With service delivery so integrated into the overall business and customer experience, it’s crucial to ensure that service performance always remains at its peak. How can tech pros ensure that service-level agreements are met, services run smoothly and end user expectations are met and exceeded? The answer is simple: become hooked on service metrics.
In this piece, we’ll explore service metrics in respect to microservices. Due to the observability, monitoring and security challenges that microservices can introduce, managing and controlling microservices and their traffic requires an additional layer of tooling: a service mesh. Implementing a service mesh architecture helps facilitate traffic management, service identity and security, policy enforcement and more, which ultimately brings reliability, security and manageability to container and microservice management. Important metrics such as request volume, request duration, latency and request size can be gathered automatically across a service mesh, which helps facilitate successful microservice deployment.
However, despite service mesh tooling helping to mitigate risks, failures such as RPC timeouts and exception propagation can occur. Failures in the microservices space often occur during the interactions between services, so a clear view into those transactions enables DevOps teams to better manage architectures and avoid said failures. A service mesh provides observability, which enables DevOps teams to easily see what is happening when services interact with each other, making it easier to build a more resilient, secure and efficient microservice system. Additionally, service meshes provide a developer-driven, services-first network—a network that runs without application developers having to build network concerns into their application codes. Service meshes create a network that empowers operators with the ability to define network behavior, node identity and traffic flow through policy.
Tips for Success: What You Need to Know
So, how does a DevOps team implement a service mesh architecture for service metrics? Following a few best practices can help ensure success:
- Know When to Implement: If a DevOps team does not plan to run an excess of microservices, a service mesh may not be necessary; fewer than 10 microservices likely could be managed with existing tools and security tools. But once a team starts running more than 10, a service mesh becomes essential.
- Understand Your Use Case: After confirming the necessity of a service mesh architecture, you must understand how it will interact with the other types of infrastructure you’re running, as this will help determine what service mesh to leverage. For example, some work well with Kubernetes or Docker Swarm, but if you’re not running services inside containers, you would only benefit from the security or observability pieces of a service mesh. Depending on your use case, you might want to implement a highly capable service mesh such as Istio or a simpler tooling such as Linkerd 2.0.

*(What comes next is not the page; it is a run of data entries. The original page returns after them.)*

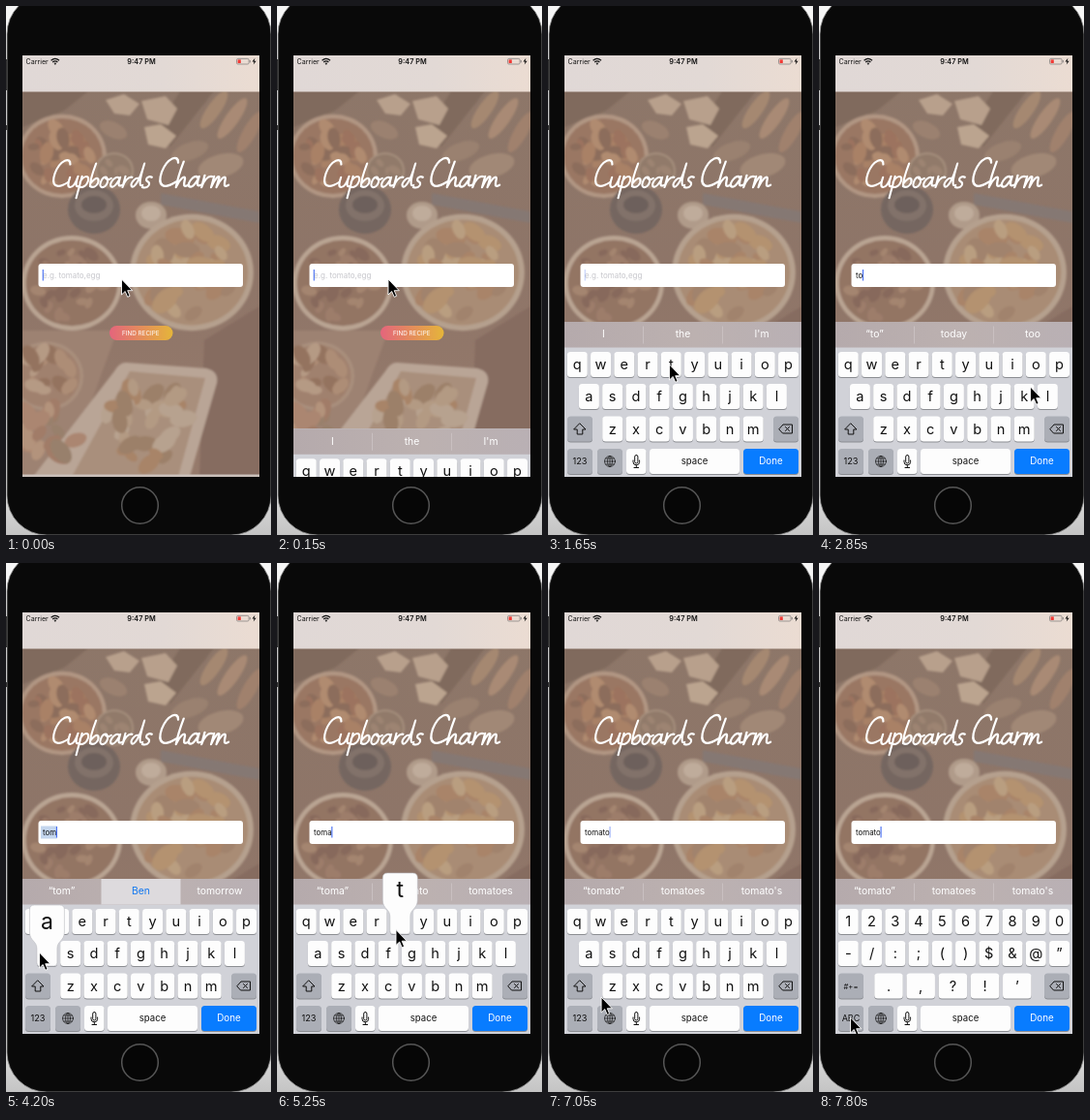
An HTML page for the animation above (8 s loop, 274x546 px).

```html
<!DOCTYPE html>
<html lang="en">
<head>
<meta charset="utf-8">
<title>Recipe search</title>
<style>
html, body { margin: 0; width: 100%; height: 100%; overflow: hidden; background: #e6e6e6; }
svg { display: block; width: 100vw; height: 100vh; }
text { font-family: Inter, Roboto, sans-serif; }
.mid { text-anchor: middle; }
.pen { fill: none; stroke: #fff; stroke-width: 2.1; stroke-linecap: round; stroke-linejoin: round; }
.icon { fill: none; stroke: #111; stroke-width: 1; stroke-linejoin: round; stroke-linecap: round; }
.thin { stroke-width: .65; }
</style>
</head>
<body>
<svg viewBox="0 0 274 546" preserveAspectRatio="none" xmlns="http://www.w3.org/2000/svg">
  <defs>
    <clipPath id="screen"><rect x="17" y="51" width="245" height="435"/></clipPath>
    <linearGradient id="page" x2="0" y2="1"><stop stop-color="#f6f6f6"/><stop offset=".9" stop-color="#e2e2e2"/><stop offset="1" stop-color="#c4c4c4"/></linearGradient>
    <linearGradient id="wood" x2="0" y2="1"><stop stop-color="#8d7769"/><stop offset=".5" stop-color="#8e7568"/><stop offset="1" stop-color="#967a6b"/></linearGradient>
    <linearGradient id="head"><stop stop-color="#e0d8d6"/><stop offset=".6" stop-color="#e2d9d5"/><stop offset="1" stop-color="#ebdcd2"/></linearGradient>
    <linearGradient id="warm"><stop stop-color="#e4657c"/><stop offset="1" stop-color="#e5b53a"/></linearGradient>
    <linearGradient id="bar"><stop stop-color="#b5aaac"/><stop offset=".55" stop-color="#bcb1b0"/><stop offset="1" stop-color="#b9b0b4"/></linearGradient>
    <filter id="soft"><feGaussianBlur stdDeviation="1.3"/></filter>
  </defs>
  <rect width="274" height="546" fill="url(#page)"/>
  <rect x="1" y="-12" width="273" height="558" rx="41" fill="#090909" stroke="#8e8e8e" stroke-width=".8"/>
  <path d="M0 55v32M0 123v5" stroke="#333" stroke-width="2"/>
  <circle cx="138.5" cy="515.5" r="18.8" fill="#060606" stroke="#565656" stroke-width="1.5"/>
  <g clip-path="url(#screen)">
    <rect x="17" y="51" width="245" height="435" fill="url(#wood)"/>
    <g id="photo" filter="url(#soft)"></g>
    <rect x="17" y="483.5" width="245" height="3" fill="#c9bfb9"/>
    <rect x="17" y="51" width="245" height="37.5" fill="url(#head)"/>
    <text x="20.5" y="60" font-size="7.1" fill="#111">Carrier</text>
    <g fill="none" stroke="#111" stroke-width="1.3">
      <path d="M46.6 56.2q4.2-3.7 8.4 0M48.2 58q2.6-2.2 5.2 0"/>
      <circle cx="50.8" cy="59.5" r=".4"/>
    </g>
    <text class="mid" x="140" y="60" font-size="7.3" font-weight="600" fill="#111">9:47 PM</text>
    <rect x="238.5" y="54.4" width="12.6" height="5.6" rx="1.3" fill="none" stroke="#8a8482" stroke-width=".8"/>
    <rect x="239.6" y="55.4" width="3.2" height="3.6" fill="#f03a35"/>
    <path d="M252.3 56v2.4" stroke="#8a8482"/>
    <path d="M257.4 53.8l-2.9 3.8h2l-.7 3 2.9-3.9h-2z" fill="#111"/>
    <g id="title" role="img" aria-label="Cupboards Charm"></g>
    <rect x="33.5" y="266" width="211.5" height="24" rx="3" fill="#fff"/>
    <rect id="mark" x="36" y="271.5" height="13" fill="#c4d6ee"/>
    <text id="hint" x="38" y="281" font-size="8" fill="#c6c6cb">e.g. tomato,egg</text>
    <text id="typed" x="38" y="281" font-size="7.9" fill="#111"></text>
    <rect id="caret" y="272" width="1.1" height="11.5" fill="#426bf2"/>
    <rect x="107" y="330" width="65.5" height="15" rx="7.5" fill="url(#warm)"/>
    <text class="mid" x="139.3" y="339.9" font-size="6.3" fill="#fff">FIND RECIPE</text>
    <g id="board">
      <rect x="17" y="326" width="245" height="160" fill="#d1d2d8"/>
      <rect x="17" y="326" width="245" height="26.5" fill="url(#bar)"/>
      <rect id="pick" x="98.5" y="326" width="82" height="26.5" fill="#dddadd"/>
      <path id="rules" d="M98.5 330.5v18M180.5 330.5v18" stroke="#cdc5c6" stroke-width=".8"/>
      <g id="words" class="mid" font-size="10.4" fill="#fff">
        <text x="57.5" y="342.3"></text><text x="139.5" y="342.3"></text><text x="221" y="342.3"></text>
      </g>
      <g id="letters"></g>
      <g id="digits"></g>
      <g id="base"></g>
      <g id="popup">
        <path d="M-13 -37h26q5 0 5 5v23c0 9 -7.5 9 -7.5 17v14.5q0 3.5 -3.5 3.5h-14q-3.5 0 -3.5 -3.5v-14.5c0 -8 -7.5 -8 -7.5 -17v-23q0 -5 5 -5z" fill="#fdfdfd" stroke="#b9bbc0" stroke-width=".6"/>
        <text class="mid" y="-12" font-size="23" fill="#111"></text>
      </g>
    </g>
    <path id="arrow" d="M0 0V16L3.7 12.5 6.2 18.3 8.6 17.3 6.2 11.7H11.3Z" fill="#000" stroke="#fff" stroke-width=".9"/>
  </g>
</svg>
<script>
const $ = id => document.getElementById(id);
const LOOP = 8000, STEP = 150, WORD = 'tomato';

// Backdrop: a table of food in flat shapes
let seed = 11;
const rnd = () => (seed = seed * 16807 % 2147483647) / 2147483647;
const oval = (x, y, rx, ry, turn, fill) =>
  `<ellipse cx="${x}" cy="${y}" rx="${rx}" ry="${ry}" fill="${fill}" transform="rotate(${turn} ${x} ${y})"/>`;
const shape = (d, fill) => `<path d="${d}" fill="${fill}"/>`;
function bits(x, y, r, n, size, fills) {
  let out = '';
  for (let i = 0; i < n; i++) {
    const a = rnd() * 6.283, d = Math.sqrt(rnd()) * r, s = size * (0.6 + rnd() * 0.7);
    out += oval((x + d * Math.cos(a)).toFixed(1), (y + d * Math.sin(a)).toFixed(1),
      s.toFixed(1), (s * 0.6).toFixed(1), Math.round(rnd() * 180), fills[i % fills.length]);
  }
  return out;
}
const bowl = (x, y, r, rim, fill, n, size, fills) =>
  oval(x, y, r, r * 0.94, 0, rim) + oval(x, y, r * 0.91, r * 0.85, 0, fill) + bits(x, y, r * 0.7, n, size, fills);

$('photo').innerHTML =
  shape('M17 88H85L60 108 17 125ZM180 88H215L170 145 150 135Z', '#806a5d') +
  shape('M160 193L262 212V224L160 205Z', '#857873') +
  shape('M205 345L262 310V486H200Z', '#866c60') +
  shape('M17 335H115L60 486H17Z', '#9d8272') +
  shape('M103 97L122 91 138 101 128 113 112 111ZM140 98L165 93 177 106 168 123 146 117Z', '#b8a08c') +
  shape('M143 125L160 122 176 134 165 147 147 143Z', '#bba48f') +
  [[111, 128, 15, 8, 25, '#9b8170'], [215, 107, 7, 23, 35, '#a58871'], [234, 116, 7, 25, 35, '#a98a74'],
   [252, 130, 7, 24, 30, '#a0816d'], [190, 150, 20, 9, -20, '#9a8170'], [222, 165, 24, 12, -15, '#a18876'],
   [150, 216, 16, 14, 0, '#b09b8a'], [150, 214, 10, 8, 0, '#bfac9b']].map(a => oval(...a)).join('') +
  bowl(58, 155, 46, '#b19683', '#9a7763', 30, 9, ['#a98166', '#8c6d5c', '#b08b70', '#9c735f']) +
  bowl(112, 170, 20, '#a8927f', '#917a6b', 5, 6, ['#9d8472']) +
  bowl(68, 286, 52, '#b9a493', '#937464', 34, 7, ['#9d7d6b', '#87695b', '#a4856f']) +
  bowl(192, 275, 64, '#b5a08e', '#a98c75', 34, 13, ['#b4926f', '#a98469', '#b99e80', '#a1836d']) +
  oval(91, 210, 27, 25, 0, '#746660') + oval(91, 206, 20, 16, 0, '#82726a') + oval(91, 205, 13, 9, 0, '#6d605b') +
  bowl(42, 382, 38, '#a98f7d', '#a0816e', 16, 10, ['#ad8d76', '#94735f', '#b59a84']) +
  shape('M124 368L207 374Q220 377 218 389L190 486H28L112 377Q117 368 124 368Z', '#b9a596') +
  shape('M128 377L206 384 178 486H68Z', '#a98f7c') +
  bits(148, 428, 45, 34, 12, ['#b39a83', '#a88468', '#b7a28f', '#9c8069']) +
  bits(48, 440, 32, 18, 12, ['#ab8671', '#a17c68', '#b3937b', '#98806c']);

// Brush lettering: [advance, pen path]
const PEN = {
  C: [17, 'M16-23C15-31 5-28 2-14C0-2 6 3 17-5'],
  u: [11, 'M1-10C0-4 0 0 3 0C6 0 8-5 9-11C8-5 8 0 11-1'],
  p: [11, 'M2-11L0 11M1-5C4-13 10-12 9-6C8 0 3 1 1-1'],
  b: [10, 'M3-24C1-14 0-5 1-1C6 2 10-4 8-8C6-11 3-7 1-4'],
  o: [11, 'M6-10C1-11-1-1 3 0C8 1 10-9 5-10C6-7 9-7 11-9'],
  a: [12, 'M8-9C4-13-1-4 1-1C4 2 8-5 9-10C8-4 8 0 12-2'],
  r: [9, 'M2-11L1 0C2-6 5-11 9-10'],
  d: [12, 'M8-8C4-12-1-4 1-1C4 2 8-6 10-24C8-8 8 0 12-2'],
  s: [9, 'M8-10C4-12 1-8 4-6C9-4 6 2 0 0'],
  h: [12, 'M4-24C2-14 1-6 1 0C3-7 7-12 8-8C8-4 7 1 12-2'],
  m: [18, 'M2-10L1 0C3-7 6-12 7-9L6 0C8-7 12-12 13-8C13-4 12 1 17-2']
};
function script(word, x, y, size) {
  let at = 0;
  const strokes = [...word].map(c => {
    const [w, d] = PEN[c];
    at += w;
    return `<path transform="translate(${at - w} 0)" d="${d}"/>`;
  });
  return `<g class="pen" transform="translate(${x} ${y}) skewX(-10) scale(${size})">${strokes.join('')}</g>`;
}
$('title').innerHTML = script('Cupboards', 46, 187, 1.02) + script('Charm', 156, 187, 1.1);

// Keyboard
const PITCH = 24.25, TOPS = [357, 390, 423.5, 457], GREY = '#abaeb6';
const key = (x, y, w, fill = '#fdfdfd') =>
  `<rect x="${x}" y="${y + 1}" width="${w}" height="26" rx="3.5" fill="#8b8d92"/>` +
  `<rect x="${x}" y="${y}" width="${w}" height="26" rx="3.5" fill="${fill}"/>`;
const label = (s, x, y, size, fill = '#111') =>
  `<text class="mid" x="${x}" y="${y}" font-size="${size}" fill="${fill}">${s.replace('&', '&amp;')}</text>`;
const spots = {};
function row(chars, x, n, pitch = PITCH, w = 21) {
  return [...chars].map((c, i) => {
    const cx = x + i * pitch, y = TOPS[n];
    spots[c] = [cx, y];
    return key(cx - w / 2, y, w) + label(c, cx, y + 18, 14.6);
  }).join('');
}
const side = (s, n, size) => key(20, TOPS[n], 26, GREY) + label(s, 33, TOPS[n] + 16.3, size);

$('letters').innerHTML = row('qwertyuiop', 30.3, 0) + row('asdfghjkl', 42.4, 1) + row('zxcvbnm', 66.7, 2) +
  key(20, TOPS[2], 26, GREY) +
  '<path class="icon" d="M33 431l6 6h-3.2v5h-5.6v-5H27z"/>' + side('123', 3, 9.2);
$('digits').innerHTML = row('1234567890', 30.3, 0) + row('-/:;()$&@”', 30.3, 1) +
  row('.,?!’', 72, 2, 33.2, 29.5) + side('#+=', 2, 7.6) + side('ABC', 3, 9);
$('base').innerHTML =
  key(233, TOPS[2], 26, GREY) +
  '<path class="icon" d="M239 436.5l4-4.5h9.5v9H243zM245.5 434.5l4 4m0-4l-4 4"/>' +
  key(51, TOPS[3], 26, GREY) +
  '<g class="icon thin"><circle cx="64" cy="470" r="5.5"/><ellipse cx="64" cy="470" rx="2.5" ry="5.5"/>' +
  '<path d="M58.5 470h11M64 464.5v11M59.6 467h8.8M59.6 473h8.8"/></g>' +
  key(81, TOPS[3], 20.5) +
  '<path class="icon" d="M88 469v1.5a3.3 3.3 0 0 0 6.6 0V469M91.3 474v2.5M89 476.5h4.6"/>' +
  '<rect class="icon" x="89.7" y="463.5" width="3.2" height="8.5" rx="1.6"/>' +
  key(105, TOPS[3], 93) + label('space', 151.5, 472.8, 9.6) +
  key(202, TOPS[3], 57, '#087cff') + label('Done', 230.5, 473, 9.8, '#fff');

// Timeline
const TYPED = [1950, 2550, 3300, 4350, 5400, 6450];
const PRESS = [1800, 2400, 3150, 4200, 5250, 6300];
const GUESS = [['the', 'to'], ['today', 'too'], ['Ben', 'tomorrow'],
  ['tomato', 'tomatoes'], ['tomato', 'tomatoes'], ['tomatoes', "tomato's"]];
const PATH = [[0, 119.5, 282], [150, 115, 282], [450, 109.5, 282], [900, 109.5, 282], [1500, 125.5, 370],
  [1950, 125.5, 370], [2400, 219, 371], [2650, 219, 372], [2850, 218.5, 393], [3000, 212, 435],
  [3150, 211, 439], [3300, 211, 439], [4050, 34.5, 402], [4350, 34.5, 402], [5100, 123, 378],
  [5400, 123, 379], [6150, 219.5, 371], [6450, 219.5, 371], [7200, 36, 457], [7400, 32.5, 469], [8000, 32.5, 469]];
const clamp = v => Math.max(0, Math.min(1, v));
const ease = u => u * u * (3 - 2 * u);

function pointer(t) {
  const i = PATH.findIndex(p => p[0] > t);
  const [t0, x0, y0] = PATH[i - 1], [t1, x1, y1] = PATH[i];
  const u = ease((t - t0) / (t1 - t0));
  return [x0 + (x1 - x0) * u, y0 + (y1 - y0) * u];
}
function blink(ms) {
  const p = ms % 1000;
  return p < 500 ? 1 : p < 800 ? clamp((720 - p) / 220) : clamp((p - 800) / 90);
}
const show = (el, on) => el.setAttribute('visibility', on ? 'visible' : 'hidden');

const words = [...$('words').children], [, big] = $('popup').children;

function draw(t) {
  const n = TYPED.filter(at => at <= t).length;
  const text = WORD.slice(0, n), picked = n === 3;

  $('typed').textContent = text;
  show($('hint'), !n);
  const width = n ? $('typed').getComputedTextLength() : 0;
  $('mark').setAttribute('width', width + 2.5);
  show($('mark'), picked);
  $('caret').setAttribute('x', 37.7 + width);
  $('caret').setAttribute('opacity', blink(n ? t - TYPED[n - 1] : t));

  const guess = n ? ['“' + text + '”', ...GUESS[n - 1]] : ['I', 'the', "I'm"];
  words.forEach((w, i) => { w.textContent = guess[i]; });
  words[1].setAttribute('fill', picked ? '#1478f0' : '#fff');
  show($('pick'), picked);
  show($('rules'), !picked);

  const rise = 1 - clamp((t - 100) / 290);
  $('board').setAttribute('transform', `translate(0 ${161 * rise * rise})`);
  show($('letters'), t < 7500);
  show($('digits'), t >= 7500);

  const down = n < WORD.length && t >= PRESS[n];
  show($('popup'), down);
  if (down) {
    big.textContent = WORD[n];
    $('popup').setAttribute('transform', `translate(${spots[WORD[n]]})`);
  }
  $('arrow').setAttribute('transform', `translate(${pointer(t)})`);
}

function tick() {
  const t = performance.now() % LOOP;
  draw(Math.min(Math.floor(t / STEP) * STEP, 7800));
  requestAnimationFrame(tick);
}
tick();
</script>
</body>
</html>
```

- Focus on the Network: With a service mesh architecture, you have several microservices that are communicating over a new network. As such, it’s important to understand the network’s criticality: What would you want out of a network that connects your microservices? You want your network to be as intelligent and resilient as possible; to route traffic away from failures to increase the aggregate reliability of your cluster; and to avoid unwanted overhead such as high-latency routes or servers with cold caches. You want your network to ensure that the traffic flowing between services is secure against trivial attack. And you want your network to provide insight by highlighting unexpected dependencies and root causes of service communication failure.
Becoming hooked on service metrics is key to ensuring successful delivery of services and meeting end user experiences. With the value service delivers to a business, it’s crucial to ensure that services are always running at their prime. For microservices, implementing a service mesh architecture and following corresponding best practices help ensure successful service delivery.